While you pore over the menu, a trio of salsas—roasted red chili, tangy tomatillo and a smoky rust-colored—and fresh corn-perfumed tortillas always await. The adobo sauce is smoky, the mole sweet and rustic, and the meats roasted and slightly charred. Almost everything, from the nopales asados that combine zingy lemony cactus with griddled onions and fiery jalapeno, to the pulpy, creamy chunks of tender citrus-marinated octopus, is a delight.
3382 N. Milwaukee, (773)545-8585
Taqueria la Poblanita
Spit-roasted meats crowned by pineapple rings and marinated in orangey-red Achiote paste or oregano-perfumed tacos arabes with a hint of vinegar served up on thick flower tortillas with cinnamon scented salsa is the thing. Don’t forget the Mexican Coke, which is still served up in glass bottles and brewed with cane syrup (instead of high-fructose corn syrup like the American version). The cane syrup has a caramel undertone and offers a full-bodied mouth feel. If you grew up in the eighties, it’ll be a chance to recapture a taste memory from your youth.
4171 S. Archer

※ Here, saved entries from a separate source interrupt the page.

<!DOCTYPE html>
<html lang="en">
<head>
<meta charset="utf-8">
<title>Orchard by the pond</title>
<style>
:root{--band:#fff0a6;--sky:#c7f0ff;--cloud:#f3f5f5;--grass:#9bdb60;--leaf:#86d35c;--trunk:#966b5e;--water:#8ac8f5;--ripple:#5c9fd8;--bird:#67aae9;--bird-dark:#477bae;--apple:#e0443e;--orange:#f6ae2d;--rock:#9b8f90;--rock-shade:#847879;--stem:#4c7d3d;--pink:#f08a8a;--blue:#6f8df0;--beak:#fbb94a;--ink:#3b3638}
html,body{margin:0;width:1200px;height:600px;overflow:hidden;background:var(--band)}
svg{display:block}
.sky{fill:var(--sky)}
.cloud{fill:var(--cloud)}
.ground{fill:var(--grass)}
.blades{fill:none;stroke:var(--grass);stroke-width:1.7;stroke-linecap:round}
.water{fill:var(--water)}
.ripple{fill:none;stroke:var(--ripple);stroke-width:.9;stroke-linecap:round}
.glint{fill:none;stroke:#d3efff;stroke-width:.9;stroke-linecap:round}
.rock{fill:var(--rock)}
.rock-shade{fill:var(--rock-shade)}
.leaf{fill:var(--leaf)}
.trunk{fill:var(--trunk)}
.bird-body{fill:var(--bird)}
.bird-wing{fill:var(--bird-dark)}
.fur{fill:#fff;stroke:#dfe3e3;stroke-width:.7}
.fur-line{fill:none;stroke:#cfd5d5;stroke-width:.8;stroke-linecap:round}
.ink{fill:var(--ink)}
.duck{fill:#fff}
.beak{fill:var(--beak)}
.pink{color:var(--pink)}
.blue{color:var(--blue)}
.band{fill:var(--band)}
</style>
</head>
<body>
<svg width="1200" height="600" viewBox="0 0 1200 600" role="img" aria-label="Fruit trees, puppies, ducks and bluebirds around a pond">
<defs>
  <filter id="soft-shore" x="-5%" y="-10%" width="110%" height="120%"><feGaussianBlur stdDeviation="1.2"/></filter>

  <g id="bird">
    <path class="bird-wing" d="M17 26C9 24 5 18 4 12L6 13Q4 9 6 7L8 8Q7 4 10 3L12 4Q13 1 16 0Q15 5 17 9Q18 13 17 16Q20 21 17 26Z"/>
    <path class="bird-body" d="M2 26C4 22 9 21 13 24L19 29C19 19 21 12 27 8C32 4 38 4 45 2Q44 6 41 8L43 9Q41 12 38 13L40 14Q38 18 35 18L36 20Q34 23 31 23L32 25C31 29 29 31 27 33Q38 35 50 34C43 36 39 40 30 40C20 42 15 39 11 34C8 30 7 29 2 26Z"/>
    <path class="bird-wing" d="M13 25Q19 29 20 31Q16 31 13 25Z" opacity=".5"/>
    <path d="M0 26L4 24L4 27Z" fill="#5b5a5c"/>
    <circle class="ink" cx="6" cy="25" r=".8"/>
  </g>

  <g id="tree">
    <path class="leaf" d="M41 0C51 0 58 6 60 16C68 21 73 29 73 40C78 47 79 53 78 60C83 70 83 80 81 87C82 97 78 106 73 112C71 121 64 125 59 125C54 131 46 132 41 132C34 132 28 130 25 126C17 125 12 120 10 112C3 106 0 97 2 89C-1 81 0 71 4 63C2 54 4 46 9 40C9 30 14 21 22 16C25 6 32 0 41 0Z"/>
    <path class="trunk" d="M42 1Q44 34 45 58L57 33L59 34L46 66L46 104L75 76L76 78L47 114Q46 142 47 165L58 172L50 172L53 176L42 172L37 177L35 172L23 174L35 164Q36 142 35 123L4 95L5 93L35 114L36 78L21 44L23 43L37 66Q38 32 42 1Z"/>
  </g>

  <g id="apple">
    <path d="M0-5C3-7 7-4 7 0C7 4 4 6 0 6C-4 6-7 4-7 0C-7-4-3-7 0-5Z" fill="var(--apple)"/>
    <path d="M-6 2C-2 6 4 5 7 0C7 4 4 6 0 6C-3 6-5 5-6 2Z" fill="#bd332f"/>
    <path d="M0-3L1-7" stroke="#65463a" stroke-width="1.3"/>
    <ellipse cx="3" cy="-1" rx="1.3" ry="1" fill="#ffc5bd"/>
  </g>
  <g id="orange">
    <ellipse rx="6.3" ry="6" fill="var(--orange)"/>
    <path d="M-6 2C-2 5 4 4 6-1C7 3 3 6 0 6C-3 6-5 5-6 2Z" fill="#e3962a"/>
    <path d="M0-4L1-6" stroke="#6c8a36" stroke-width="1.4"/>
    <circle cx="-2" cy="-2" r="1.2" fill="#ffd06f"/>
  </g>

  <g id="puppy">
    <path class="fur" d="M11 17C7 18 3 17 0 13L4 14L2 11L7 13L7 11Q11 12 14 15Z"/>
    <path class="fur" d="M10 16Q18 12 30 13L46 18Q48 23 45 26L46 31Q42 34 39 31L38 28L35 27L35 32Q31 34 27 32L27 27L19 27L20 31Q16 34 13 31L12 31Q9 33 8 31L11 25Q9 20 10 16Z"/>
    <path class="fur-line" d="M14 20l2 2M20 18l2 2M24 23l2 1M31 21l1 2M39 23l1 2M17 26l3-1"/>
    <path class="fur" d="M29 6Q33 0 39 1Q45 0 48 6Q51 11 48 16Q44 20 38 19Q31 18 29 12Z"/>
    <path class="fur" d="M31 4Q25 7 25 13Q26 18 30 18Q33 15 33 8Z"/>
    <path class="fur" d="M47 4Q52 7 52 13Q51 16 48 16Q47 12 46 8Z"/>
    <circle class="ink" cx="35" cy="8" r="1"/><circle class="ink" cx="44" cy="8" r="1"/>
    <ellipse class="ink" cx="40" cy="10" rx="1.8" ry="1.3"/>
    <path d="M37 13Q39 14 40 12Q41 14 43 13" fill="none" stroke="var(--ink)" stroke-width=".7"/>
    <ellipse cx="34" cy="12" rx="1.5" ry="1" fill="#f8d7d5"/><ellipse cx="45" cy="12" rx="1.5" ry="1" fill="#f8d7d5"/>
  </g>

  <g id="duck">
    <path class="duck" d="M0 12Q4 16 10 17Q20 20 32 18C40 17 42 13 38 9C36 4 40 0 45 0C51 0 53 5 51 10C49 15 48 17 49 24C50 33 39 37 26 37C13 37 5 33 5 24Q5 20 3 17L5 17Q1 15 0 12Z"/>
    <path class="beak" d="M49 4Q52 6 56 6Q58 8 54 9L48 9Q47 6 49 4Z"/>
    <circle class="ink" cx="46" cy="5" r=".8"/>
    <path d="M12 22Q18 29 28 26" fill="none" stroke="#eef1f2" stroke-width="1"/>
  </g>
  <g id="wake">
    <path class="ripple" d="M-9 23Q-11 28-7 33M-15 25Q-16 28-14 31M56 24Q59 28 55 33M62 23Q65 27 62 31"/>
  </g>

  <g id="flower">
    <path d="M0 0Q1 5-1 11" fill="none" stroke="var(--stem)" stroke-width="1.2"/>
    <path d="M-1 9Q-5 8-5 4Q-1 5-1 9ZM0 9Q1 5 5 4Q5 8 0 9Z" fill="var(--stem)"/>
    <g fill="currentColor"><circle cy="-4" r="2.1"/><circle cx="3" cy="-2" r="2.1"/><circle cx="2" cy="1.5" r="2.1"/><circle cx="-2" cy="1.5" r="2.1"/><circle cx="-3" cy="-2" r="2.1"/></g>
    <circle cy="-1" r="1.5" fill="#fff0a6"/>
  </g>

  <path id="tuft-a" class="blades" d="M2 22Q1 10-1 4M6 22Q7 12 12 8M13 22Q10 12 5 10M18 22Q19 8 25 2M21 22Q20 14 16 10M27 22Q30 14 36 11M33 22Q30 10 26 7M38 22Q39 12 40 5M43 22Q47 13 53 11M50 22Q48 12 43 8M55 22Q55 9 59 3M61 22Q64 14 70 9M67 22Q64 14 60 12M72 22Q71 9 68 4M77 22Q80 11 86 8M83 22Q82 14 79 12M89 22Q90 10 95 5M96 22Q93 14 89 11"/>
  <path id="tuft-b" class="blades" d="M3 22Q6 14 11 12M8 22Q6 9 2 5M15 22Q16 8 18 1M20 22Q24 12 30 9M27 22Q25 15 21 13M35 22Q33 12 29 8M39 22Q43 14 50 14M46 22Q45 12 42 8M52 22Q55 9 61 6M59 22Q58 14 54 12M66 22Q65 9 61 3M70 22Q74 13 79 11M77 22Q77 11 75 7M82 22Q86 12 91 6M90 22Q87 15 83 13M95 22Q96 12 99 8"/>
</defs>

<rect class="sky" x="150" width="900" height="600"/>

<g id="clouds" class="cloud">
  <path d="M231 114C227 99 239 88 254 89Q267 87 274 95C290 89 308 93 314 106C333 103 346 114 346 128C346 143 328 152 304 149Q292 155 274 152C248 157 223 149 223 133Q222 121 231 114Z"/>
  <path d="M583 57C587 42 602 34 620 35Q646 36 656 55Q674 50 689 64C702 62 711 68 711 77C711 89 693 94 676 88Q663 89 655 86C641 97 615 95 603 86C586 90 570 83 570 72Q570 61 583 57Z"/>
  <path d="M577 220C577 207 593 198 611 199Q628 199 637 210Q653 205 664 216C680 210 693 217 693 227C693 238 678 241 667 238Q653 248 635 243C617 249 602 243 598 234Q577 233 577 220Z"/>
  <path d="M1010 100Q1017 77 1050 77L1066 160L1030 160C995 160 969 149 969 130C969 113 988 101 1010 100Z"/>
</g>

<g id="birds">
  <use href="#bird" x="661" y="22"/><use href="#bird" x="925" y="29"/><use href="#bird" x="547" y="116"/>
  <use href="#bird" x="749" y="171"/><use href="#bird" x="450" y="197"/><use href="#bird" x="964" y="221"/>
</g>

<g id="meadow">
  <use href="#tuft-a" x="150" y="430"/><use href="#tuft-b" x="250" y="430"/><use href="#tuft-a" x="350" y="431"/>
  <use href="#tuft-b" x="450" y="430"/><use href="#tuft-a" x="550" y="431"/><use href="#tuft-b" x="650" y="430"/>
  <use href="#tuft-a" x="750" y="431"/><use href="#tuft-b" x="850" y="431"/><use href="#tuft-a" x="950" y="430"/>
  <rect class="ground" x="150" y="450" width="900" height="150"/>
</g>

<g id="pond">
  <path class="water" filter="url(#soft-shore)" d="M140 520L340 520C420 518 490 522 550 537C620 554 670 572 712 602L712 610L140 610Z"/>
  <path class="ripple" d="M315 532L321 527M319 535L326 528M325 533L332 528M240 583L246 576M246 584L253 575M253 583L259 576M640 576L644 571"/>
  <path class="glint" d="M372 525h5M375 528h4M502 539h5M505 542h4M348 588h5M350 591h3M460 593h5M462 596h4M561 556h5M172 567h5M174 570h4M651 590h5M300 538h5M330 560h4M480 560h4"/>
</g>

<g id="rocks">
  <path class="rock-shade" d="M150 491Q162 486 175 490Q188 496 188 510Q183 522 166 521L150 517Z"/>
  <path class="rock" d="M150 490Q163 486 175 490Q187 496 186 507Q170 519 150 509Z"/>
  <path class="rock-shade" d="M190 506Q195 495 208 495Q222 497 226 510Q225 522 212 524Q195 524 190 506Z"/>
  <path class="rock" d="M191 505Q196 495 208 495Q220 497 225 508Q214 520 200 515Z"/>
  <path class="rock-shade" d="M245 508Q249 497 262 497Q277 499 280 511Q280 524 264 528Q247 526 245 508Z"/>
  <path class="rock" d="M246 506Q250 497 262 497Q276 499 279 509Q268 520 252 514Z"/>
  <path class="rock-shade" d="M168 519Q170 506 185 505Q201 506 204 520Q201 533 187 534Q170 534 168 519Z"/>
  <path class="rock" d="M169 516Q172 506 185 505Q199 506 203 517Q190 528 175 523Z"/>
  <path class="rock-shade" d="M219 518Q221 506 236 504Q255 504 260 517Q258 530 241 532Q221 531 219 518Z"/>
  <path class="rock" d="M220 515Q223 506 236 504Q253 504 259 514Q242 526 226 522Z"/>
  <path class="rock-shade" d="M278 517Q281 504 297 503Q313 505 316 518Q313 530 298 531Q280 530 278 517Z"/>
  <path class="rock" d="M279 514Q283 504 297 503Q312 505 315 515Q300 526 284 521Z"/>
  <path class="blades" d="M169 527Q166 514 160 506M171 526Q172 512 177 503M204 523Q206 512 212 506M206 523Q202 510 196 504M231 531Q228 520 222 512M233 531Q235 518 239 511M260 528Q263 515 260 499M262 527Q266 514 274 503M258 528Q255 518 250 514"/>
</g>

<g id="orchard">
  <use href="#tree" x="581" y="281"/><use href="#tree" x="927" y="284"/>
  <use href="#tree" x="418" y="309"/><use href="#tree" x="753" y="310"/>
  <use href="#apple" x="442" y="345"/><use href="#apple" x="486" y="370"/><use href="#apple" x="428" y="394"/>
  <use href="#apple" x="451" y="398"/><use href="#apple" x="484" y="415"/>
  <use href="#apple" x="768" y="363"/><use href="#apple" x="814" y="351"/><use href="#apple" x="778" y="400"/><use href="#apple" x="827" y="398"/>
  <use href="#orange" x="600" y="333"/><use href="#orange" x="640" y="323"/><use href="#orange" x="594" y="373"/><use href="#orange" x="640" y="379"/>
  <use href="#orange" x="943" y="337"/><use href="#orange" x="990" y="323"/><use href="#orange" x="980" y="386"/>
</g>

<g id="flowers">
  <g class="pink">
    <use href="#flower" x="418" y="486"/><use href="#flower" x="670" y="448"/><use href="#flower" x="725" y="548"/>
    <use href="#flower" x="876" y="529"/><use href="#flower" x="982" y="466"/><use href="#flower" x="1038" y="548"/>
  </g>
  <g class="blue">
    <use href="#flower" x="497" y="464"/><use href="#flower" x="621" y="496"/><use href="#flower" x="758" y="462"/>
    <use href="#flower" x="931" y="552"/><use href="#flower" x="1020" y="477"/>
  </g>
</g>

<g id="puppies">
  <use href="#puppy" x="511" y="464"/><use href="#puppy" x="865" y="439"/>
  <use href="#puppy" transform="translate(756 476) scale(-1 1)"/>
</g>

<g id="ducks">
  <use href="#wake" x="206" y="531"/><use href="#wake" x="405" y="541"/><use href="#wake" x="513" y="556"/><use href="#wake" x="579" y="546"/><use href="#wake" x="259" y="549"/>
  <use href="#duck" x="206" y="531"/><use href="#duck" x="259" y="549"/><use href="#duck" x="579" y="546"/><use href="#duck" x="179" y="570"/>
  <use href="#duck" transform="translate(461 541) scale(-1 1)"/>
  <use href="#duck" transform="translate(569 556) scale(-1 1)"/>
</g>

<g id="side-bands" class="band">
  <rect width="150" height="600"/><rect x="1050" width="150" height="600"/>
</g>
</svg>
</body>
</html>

If you’re looking to score a taco or a clock bearing the logo of your favorite Mexican soccer team, Taqueria Puebla’s a one-stop shop. The walls and ceiling are wallpapered with soccer posters, photographs and vintage Oscar de la Hoya posters. The spartan and eclectic decor belies a cuisine that, much like De la Hoya’s powerful fists, will knock you out. Taco arabes, a thick flour tortilla studded with spit-roasted pork, caramelized onion, oregano, vinegar and assorted spices, is a close cousin of traditional Middle Eastern lamb schwarma, while the cemita milaneza, a sesame-crusted grilled bun filled with a breaded, butterflied pork chop, papalo (a leafy green similar to cilantro), chipotle peppers and a mozzarella-like string cheese reminds you of a smoky veal parmesan sandwich.
3619 W. North, (773)772-8435
Sidle into red melamine booths and chow down under a glass mural of a sombrero-topped Rhett Butler swooning with a Latina Scarlett. The smoky tomato salsa is the perfect complement to the steak taco which has tender bits of lightly charred and heartily seasoned carne asada and is served in a grilled corn envelope dotted with herby cilantro. The tabletop escabeche, or Mexican style giardiniera, really heats up the roast pork tacos.
3856 S. Archer, (773)843-0098
Tiny little hole-in-the-walls are the best places to drink, and now eat. Zacatacos, small enough to be your kitchen, cooks some of the best char-broiled tacos in this city—which says a lot when you consider the large number of taco joints in this city. They offer cheaply priced tacos—steak, chicken or pork—as well as burritos so big that they are a workout to pick up and eat, and nachos so good that the heart-attack that may ensue is well worth it. Open late on the weekends, it’s a perfect destination for late greasy treats to soak up any alcohol you may have in your system.
5925 S. Pulaski, (773)581-9481; 3949 W. 71st, (773)582-9701
(Tom Lynch, Lorenzo de Jesus Martinez and Michael Nagrant)